It is a fact that steel was used by most of the ammunition factories for case production, either the entire case in the instance of metallic rounds, or case heads for shotgun shells, in 1944 and 21945. They were sold that way also in the very little commercial production that was going on. I don’t know off hand if Federal was doing any commercial production at all in that period, but if they were, the shotgun shells would probably be with steel heads. Honestly, off hand, I don’t recall if they were even doing military production. Am drawing a blank on that for some reason.
Remington produced steel shotgun shells, according to their little wartime history, published by the Remington Arms Company in 1944, “In Abundance and on Time, 1939-1943.” “When conversion of small arms ammunition to steel was ugently desired by the Ordnance Department, Remington produced accepted cartridges in calibers .45, .30 and .50; also shot shells and experimental lots of caliber .22; also practically all types of bullet jackets. In all, more than 3-1/2 Billions rounds containing steel in place of brass were produced.” (Page 28 of the above cited reference).
The Bridgeport works alone proced 259,178,335 shotshells during the period covered by the history. The Peters Kings Mills plant produced 125,400,235 shot shells. Remington even made clay bird targets (166,259,325) and Traps (5,996) for the Government at their Findlay factory.

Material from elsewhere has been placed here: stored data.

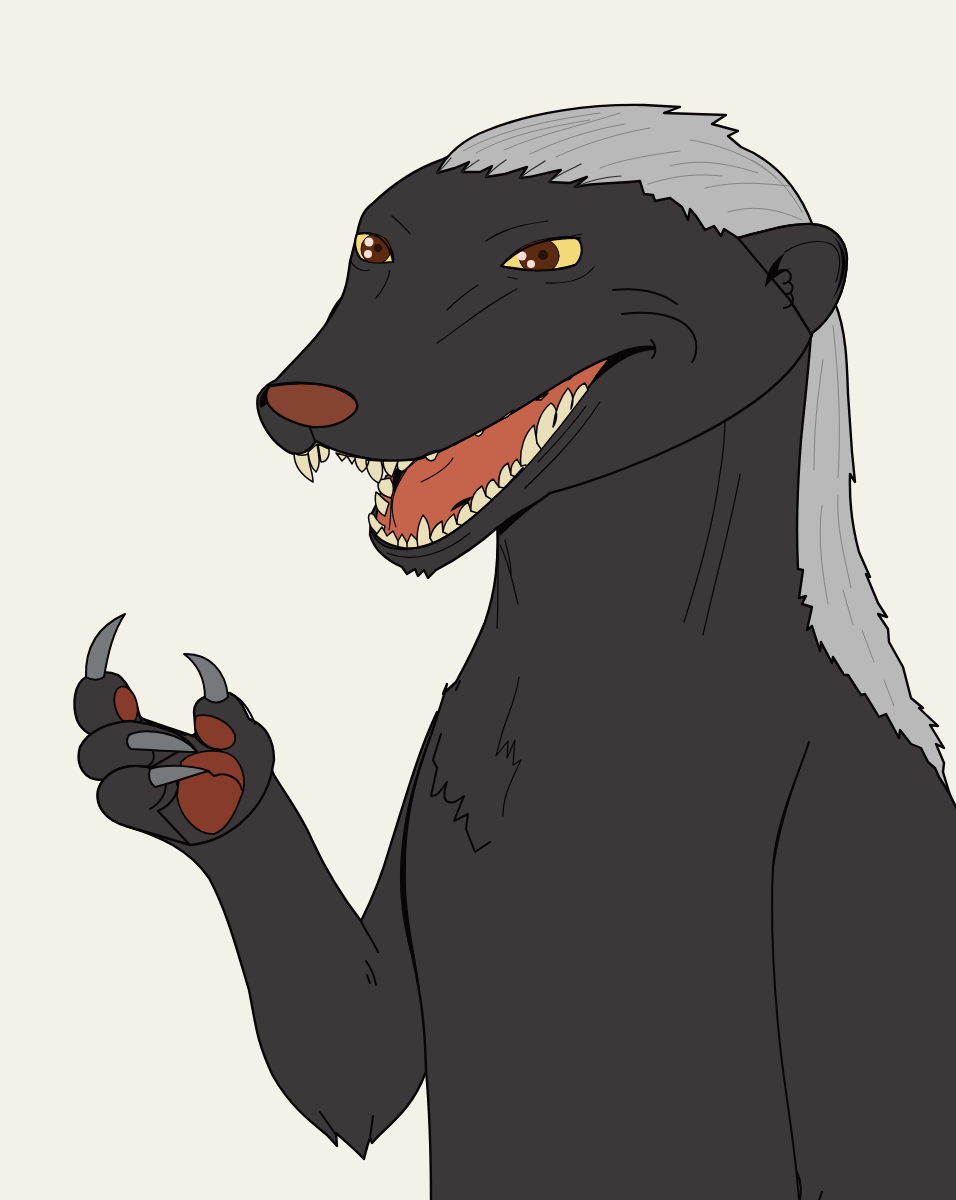
<!DOCTYPE html>
<html lang="en">
<head>
<meta charset="utf-8">
<title>Grinning honey badger</title>
<style>
:root {
  --paper: #f4f1e9;
  --fur: #3c3738;
  --ink: #080607;
  --mane: #b9b9b9;
  --mane-line: #858585;
  --nose: #874332;
  --pad: #873b2a;
  --mouth: #c5644a;
  --tooth: #e9e0b9;
  --claw: #76797b;
  --eye: #f3d978;
  --iris: #5c2a10;
}
html, body { margin: 0; height: 100%; overflow: hidden; background: var(--paper); }
svg { display: block; width: 956px; height: 1200px; }
path, ellipse { stroke-linejoin: round; stroke-linecap: round; }
.fur { fill: var(--fur); stroke: var(--ink); stroke-width: 2.4; }
.mane { fill: var(--mane); stroke: var(--ink); stroke-width: 2.4; }
.strand { fill: none; stroke: var(--mane-line); stroke-width: 1; }
.strand-dark { fill: none; stroke: #2c2a2a; stroke-width: 1.2; }
.line { fill: none; stroke: var(--ink); stroke-width: 2; }
.thin { fill: none; stroke: var(--ink); stroke-width: 1.2; }
.ink { fill: var(--ink); }
.mouth { fill: var(--mouth); stroke: var(--ink); stroke-width: 2; }
.teeth { fill: var(--tooth); stroke: var(--ink); stroke-width: 1.5; }
.claw { fill: var(--claw); stroke: var(--ink); stroke-width: 2; }
.pad { fill: var(--pad); stroke: var(--ink); stroke-width: 1.8; }
.nose { fill: var(--nose); stroke: var(--ink); stroke-width: 2.4; }
.eye { fill: var(--eye); stroke: var(--ink); stroke-width: 2.2; }
.iris { fill: var(--iris); stroke: var(--ink); stroke-width: 1; }
.pupil { fill: #25130c; }
.glint { fill: #f8dfd5; }
</style>
</head>
<body>
<svg viewBox="0 0 956 1200" role="img" aria-label="A grinning honey badger raising one clawed paw">
  <defs>
    <clipPath id="near-eye"><path d="M501 266C513 252 526 243 543 240C559 237 572 235 579 240C584 247 582 259 575 265C563 271 527 272 501 266Z"/></clipPath>
    <clipPath id="far-eye"><path d="M357 234C366 232 380 234 386 240C391 247 394 256 393 262C381 263 368 263 361 259C354 251 354 241 357 234Z"/></clipPath>
  </defs>
  <rect width="956" height="1200" fill="var(--paper)"/>

  <g id="back-mane">
    <path class="mane" d="M812 320L835 303C846 330 847 362 848 394L852 452L855 482L850 474C849 505 853 530 859 552L870 577L866 574L878 603L887 617L878 614L888 629L889 642L903 667L911 698L923 708L919 708L938 726L930 725L944 748L936 744L944 763L943 772L949 792L956 812L900 800L780 640Z"/>
    <path class="strand" d="M833 325C841 400 840 440 838 478M823 360C817 400 814 430 814 470M838 495C836 525 844 555 851 588M822 505C817 540 823 575 828 604M843 590L853 625M862 630L874 662M884 680L894 706"/>
  </g>

  <g id="raised-arm">
    <path class="fur" d="M437 712C417 755 405 800 389 850C381 878 372 899 361 921C337 890 323 864 312 840C302 816 286 795 274 775L240 700L120 790L126 826C160 836 190 850 209 878C227 911 237 950 249 990C256 1025 256 1040 273 1076C289 1104 307 1119 327 1135L337 1146L336 1133C346 1142 356 1150 364 1159C366 1151 367 1146 370 1138L372 1143C385 1127 411 1112 425 1074L460 1000V760Z"/>
    <path class="line" d="M361 921C366 932 373 941 378 952M366 961C371 968 374 974 376 985M367 975L370 983M320 1112L336 1135M370 1138L373 1116"/>
  </g>

  <g id="torso">
    <path class="fur" d="M497 520C499 560 496 590 485 622C477 642 467 662 456 682L443 694L447 684C443 700 437 716 432 732C416 775 405 812 402 855C399 895 404 924 412 955C421 995 425 1025 426 1070C430 1115 431 1160 431 1204H960V815L949 793L939 777L935 768L928 762L921 748L911 744L900 730L899 738L886 714L879 717L865 694L861 695L848 675L844 675L833 657L832 663L821 642L820 651L812 626L807 630L812 607L802 604L806 596L799 598L803 570L798 569C796 530 797 490 801 440C805 400 809 365 811 334L760 250L560 300L480 480Z"/>
    <path class="ink" d="M431 738C411 784 403 820 401 870C402 920 412 950 420 990C415 950 405 915 406 875C405 820 416 780 431 738Z"/>
    <path class="line" d="M809 742C798 776 776 822 773 866C770 930 775 1000 781 1054C787 1105 795 1145 799 1200M797 1172C802 1183 801 1192 800 1200M822 1192L819 1200"/>
    <path class="ink" d="M804 758C788 797 774 828 772 883C777 837 790 797 804 758Z"/>
    <path class="thin" d="M499 528C497 565 499 590 497 628M500 545C510 565 513 585 518 604M505 540C509 555 511 565 511 575M717 342C728 390 727 435 719 480C713 525 699 575 684 622M740 474C731 525 715 580 703 635M519 677C516 700 506 718 501 737L496 756L508 741L507 758L515 740L513 765L521 760C512 780 503 795 503 816"/>
    <path class="line" d="M441 734L433 760L437 768L431 796C437 797 441 790 447 782C441 800 446 804 455 802L464 796L454 821L468 814L466 829L475 852L490 842M460 681L456 690"/>
  </g>

  <g id="head">
    <path class="fur" d="M258 396C264 386 270 383 276 380C300 354 323 333 336 308C346 293 348 278 350 262L357 234C360 219 363 211 372 204C393 184 415 169 441 160C540 110 680 100 760 170C795 195 812 225 812 335C780 420 600 480 550 493C534 506 514 517 498 527C478 545 455 560 436 570L428 578L424 570L418 576L415 569L407 574L402 567C386 560 374 549 370 535L371 515L385 488L414 460C382 465 340 455 316 441C306 456 294 457 284 449C268 438 254 414 258 396Z"/>
    <path class="ink" d="M550 493C528 507 510 514 498 527L500 536C515 521 530 509 550 493Z"/>
    <path class="ink" d="M341 297C333 305 329 315 324 326C333 316 338 308 341 297Z"/>

    <g id="open-mouth">
      <path class="mouth" d="M414 460C435 456 455 444 478 432C525 409 565 375 610 357C600 374 590 386 577 401C553 430 525 468 496 495C472 518 451 538 426 546C405 552 383 546 374 533L379 498L386 476Z"/>
      <path class="thin" d="M389 530C393 510 387 490 401 474C414 463 424 451 440 450M396 527C386 500 397 484 409 466M421 482C438 474 448 467 453 458"/>
      <path class="ink" d="M414 460C405 469 399 478 395 493C390 485 393 470 400 464ZM450 512C454 504 461 499 474 496L468 502Z"/>
      <path class="ink" d="M590 385C597 371 607 358 624 350L656 346L654 350C631 351 612 365 587 389Z"/>
      <path class="line" d="M316 441C340 455 382 464 414 459C435 455 455 444 478 432C525 409 565 375 610 357C625 349 640 345 655 347M651 340C657 346 656 354 652 358"/>
    </g>

    <g id="lower-teeth" class="teeth">
      <path d="M374 515C368 510 367 518 371 527L382 540L385 526C379 524 376 519 374 515Z"/>
      <path d="M376 492C374 503 376 512 385 516L389 503C382 499 380 494 376 492ZM379 480C376 489 380 495 391 498C395 490 394 484 390 478Z"/>
      <path d="M376 535L382 527L387 536L393 531L398 541L402 534L407 543L411 534L417 540C417 529 419 522 423 515C429 521 430 529 430 538C432 529 437 524 442 521L443 532C444 523 448 518 454 514L457 524C457 512 463 505 468 502L471 511C470 499 474 491 482 486L486 496C485 488 488 482 493 479L499 487C498 476 501 467 508 463L511 475C510 467 513 462 517 459L521 466C519 449 525 433 534 425L537 443C534 426 541 411 551 403C558 408 558 419 553 427C555 412 559 399 568 388C574 395 574 402 571 409C572 396 577 386 585 383L588 390C577 404 565 421 553 435C533 461 515 480 496 496C474 517 450 537 427 546C409 551 388 547 376 535Z"/>
      <path d="M398 541V549M407 543V550M417 540L418 548M430 538L433 543M443 532L447 534M457 524L461 525M471 511L477 513M486 496L491 499M499 487L504 488M511 475L516 477M521 466L526 465M537 443L541 449" fill="none"/>
    </g>
    <g id="upper-teeth" class="teeth">
      <path d="M294 453C294 466 301 475 313 482C313 473 309 466 308 454C303 456 299 456 294 453Z"/>
      <path d="M308 452C309 461 311 468 316 472C321 465 319 456 317 444ZM318 444L321 462C326 462 330 457 329 449ZM336 453L342 461L347 456ZM347 456L352 464L356 457ZM355 457C355 463 358 469 362 472C367 468 369 463 369 459ZM366 460C366 471 371 480 379 483C384 475 383 467 381 461ZM383 461C383 469 387 475 392 477L398 461ZM398 461C396 468 399 472 403 471C408 469 411 463 415 460Z"/>
      <path d="M425 456C427 461 432 462 435 459L439 451ZM450 446L455 445L462 440ZM475 434C477 438 482 436 484 429ZM502 418C504 420 511 415 513 410ZM536 400L541 400L548 393ZM564 381L570 379L575 374Z"/>
    </g>
    <path class="line" d="M371 530C381 558 421 552 450 534C475 518 499 495 523 468"/>
    <path class="thin" d="M387 553C413 563 443 555 470 533M600 402C575 440 548 466 525 488M586 406C569 430 551 448 538 462"/>

    <g id="nose">
      <path class="ink" d="M268 387C259 395 258 404 261 408L270 402L266 395Z"/>
      <path class="nose" d="M270 386C300 381 333 383 349 393C357 399 360 407 354 413C344 423 329 428 312 427C294 424 273 415 267 402C265 395 266 390 270 386Z"/>
      <path class="line" d="M310 428L315 441M268 386C300 378 340 384 355 400"/>
    </g>

    <g id="eyes">
      <path class="eye" d="M357 234C366 232 380 234 386 240C391 247 394 256 393 262C381 263 368 263 361 259C354 251 354 241 357 234Z"/>
      <g clip-path="url(#far-eye)">
        <ellipse class="iris" cx="376" cy="249" rx="15" ry="15"/>
        <circle class="pupil" cx="378" cy="248" r="4"/>
        <circle class="glint" cx="369" cy="242" r="4.5"/><circle class="glint" cx="368" cy="254" r="4"/>
      </g>
      <path class="line" d="M357 234C372 230 389 238 393 262"/>
      <path class="eye" d="M501 266C513 252 526 243 543 240C559 237 572 235 579 240C584 247 582 259 575 265C563 271 527 272 501 266Z"/>
      <g clip-path="url(#near-eye)">
        <ellipse class="iris" cx="539" cy="256" rx="20" ry="18"/>
        <circle class="pupil" cx="543" cy="255" r="5"/>
        <circle class="glint" cx="522" cy="256" r="4.5"/><circle class="glint" cx="531" cy="264" r="4"/>
      </g>
      <path class="line" d="M501 266C525 242 549 238 580 238M501 266C525 272 552 272 575 265"/>
      <path class="thin" d="M486 241C505 228 525 224 548 221M546 283C568 284 585 279 594 267M508 277L517 279M392 216C399 222 406 228 410 234M350 260C354 268 361 272 369 270M390 270C388 281 383 290 376 298M517 289C485 305 460 328 437 343M478 285C464 294 455 302 447 310M572 236L582 234"/>
    </g>
    <path class="line" d="M613 290C640 287 662 293 677 304M622 314C662 309 691 319 696 342C697 351 696 357 692 362"/>

    <g id="head-mane">
      <path class="mane" d="M437 173C447 153 464 139 488 130C533 112 590 104 644 105L680 107L664 113L726 115L712 124L738 131L728 136L741 147C780 163 801 194 813 226L790 228C770 229 754 233 738 238L724 229L721 236L714 226L705 230L696 216L690 209L688 220L682 207L670 198L655 201L653 195L644 194L640 181C617 184 596 182 575 187L587 177L570 183L549 182L561 170C548 172 535 177 520 178L527 167L505 174L486 177L492 166L480 172L462 172L469 162L455 168Z"/>
      <path class="strand-dark" d="M437 173C443 168 447 163 451 158M462 172C470 166 474 163 479 160M486 177C494 168 500 164 506 160M520 178C528 171 536 167 545 161M549 182C558 174 570 170 581 164M575 187C590 180 606 177 621 176"/>
      <path class="strand" d="M463 151C500 130 550 120 600 113M476 153C510 134 550 127 590 120M504 150C540 134 580 126 620 113M530 154C560 140 590 130 625 124M556 157C580 146 610 135 650 128M600 168C620 160 650 155 680 151M648 184C680 174 700 174 722 176M670 166C700 158 730 164 758 173M690 140C720 145 750 155 776 178M705 188C740 180 765 184 790 186M728 212C755 204 780 210 802 220M752 160C775 173 790 190 802 212"/>
    </g>

    <g id="ear">
      <path class="fur" d="M738 238C765 231 790 223 812 224C833 225 846 239 847 258C847 291 832 319 811 334L790 300Z" stroke="none"/>
      <path class="line" d="M738 238C765 231 790 223 812 224C833 225 846 239 847 258C847 291 832 319 811 334"/>
      <path class="ink" d="M834 237C846 252 843 279 832 300C844 284 854 254 834 237Z"/>
      <path class="thin" d="M785 252C796 244 817 238 831 244C841 250 842 263 836 282"/>
      <path class="ink" d="M785 253C772 261 766 273 765 288C772 277 783 272 792 268L778 271C779 263 782 258 785 253Z"/>
      <path class="line" d="M779 271C787 268 793 273 790 280C785 285 783 284 784 283M789 282C795 286 793 294 786 294M791 294C796 301 791 307 784 308"/>
    </g>
  </g>

  <g id="paw">
    <path class="fur" d="M120 700L140 718L166 727L196 737L194 712C194 698 210 693 230 693C239 697 242 705 249 719C264 724 274 738 274 760L271 776C260 815 225 842 190 845L140 815L100 770Z"/>
    <path class="fur" d="M86 677C74 684 72 704 77 720C82 731 90 737 104 737L142 725C137 702 128 682 118 675C107 670 94 672 86 677Z"/>
    <path class="claw" d="M86 677C85 649 96 627 125 614C113 632 108 653 104 677C98 681 91 680 86 677Z"/>
    <ellipse class="pad" cx="126" cy="705" rx="11" ry="19" transform="rotate(-15 126 705)"/>
    <path class="fur" d="M131 721C109 722 88 731 80 747C75 765 84 781 103 780L150 768L181 750L197 752C187 736 168 726 131 721Z"/>
    <path class="line" d="M137 714C150 726 166 730 185 735"/>
    <path class="claw" d="M129 735C145 727 181 732 197 752C179 752 153 750 131 749C126 745 126 740 129 735Z"/>
    <path class="fur" d="M126 826C105 820 95 806 98 790C103 774 119 765 139 766L178 770C183 790 172 805 158 811L190 845Z" stroke="none"/>
    <path class="line" d="M126 826C105 820 95 806 98 790C103 774 119 765 139 766L152 768M153 752C156 759 151 766 145 767M166 785C165 797 159 804 150 809"/>
    <path class="pad" d="M181 762C190 752 211 748 227 753C242 759 249 782 240 799C235 814 226 830 214 834C198 835 180 818 177 796Z"/>
    <path class="line" d="M177 785C177 763 204 765 214 776C225 771 239 777 242 790"/>
    <path class="claw" d="M150 769C165 764 190 765 209 771C190 776 172 783 155 787C149 782 148 775 150 769Z"/>
    <path class="pad" d="M196 716C211 712 230 722 235 735C237 747 226 751 215 749C202 746 191 731 196 716Z"/>
    <path class="line" d="M196 738C203 746 211 750 221 750M231 694C242 699 249 708 255 724"/>
    <path class="claw" d="M205 698C205 679 199 665 184 654C209 653 226 671 228 697C221 704 213 704 205 698Z"/>
  </g>
</svg>
</body>
</html>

The U.S.Army Air Force found teaching aerial gunners to trap shoot in their basic training made them show a big improvement in aerial gunnery when they went on to machine guns. After a study of reasons for the high degree of accuracy among American fighter pilots and bomber gunners, the British decided to introduce shotgun shooting at flying targets in their marksmanship training, during the summer of 1943.
Well, I got off on a tangent I guess. Shotguns in the Service make for an interesting story, not just with the guns, but also the ammunition and training. Of course, I am sure that some of the above ammunition by Remington was 00 Buck made for guard guns, as well as probably for the USMC that used shotguns heavily in the island fighting, proven by many combat pictures showing them with all manner of “Trench Guns.”
John Moss Edited to correct a typo only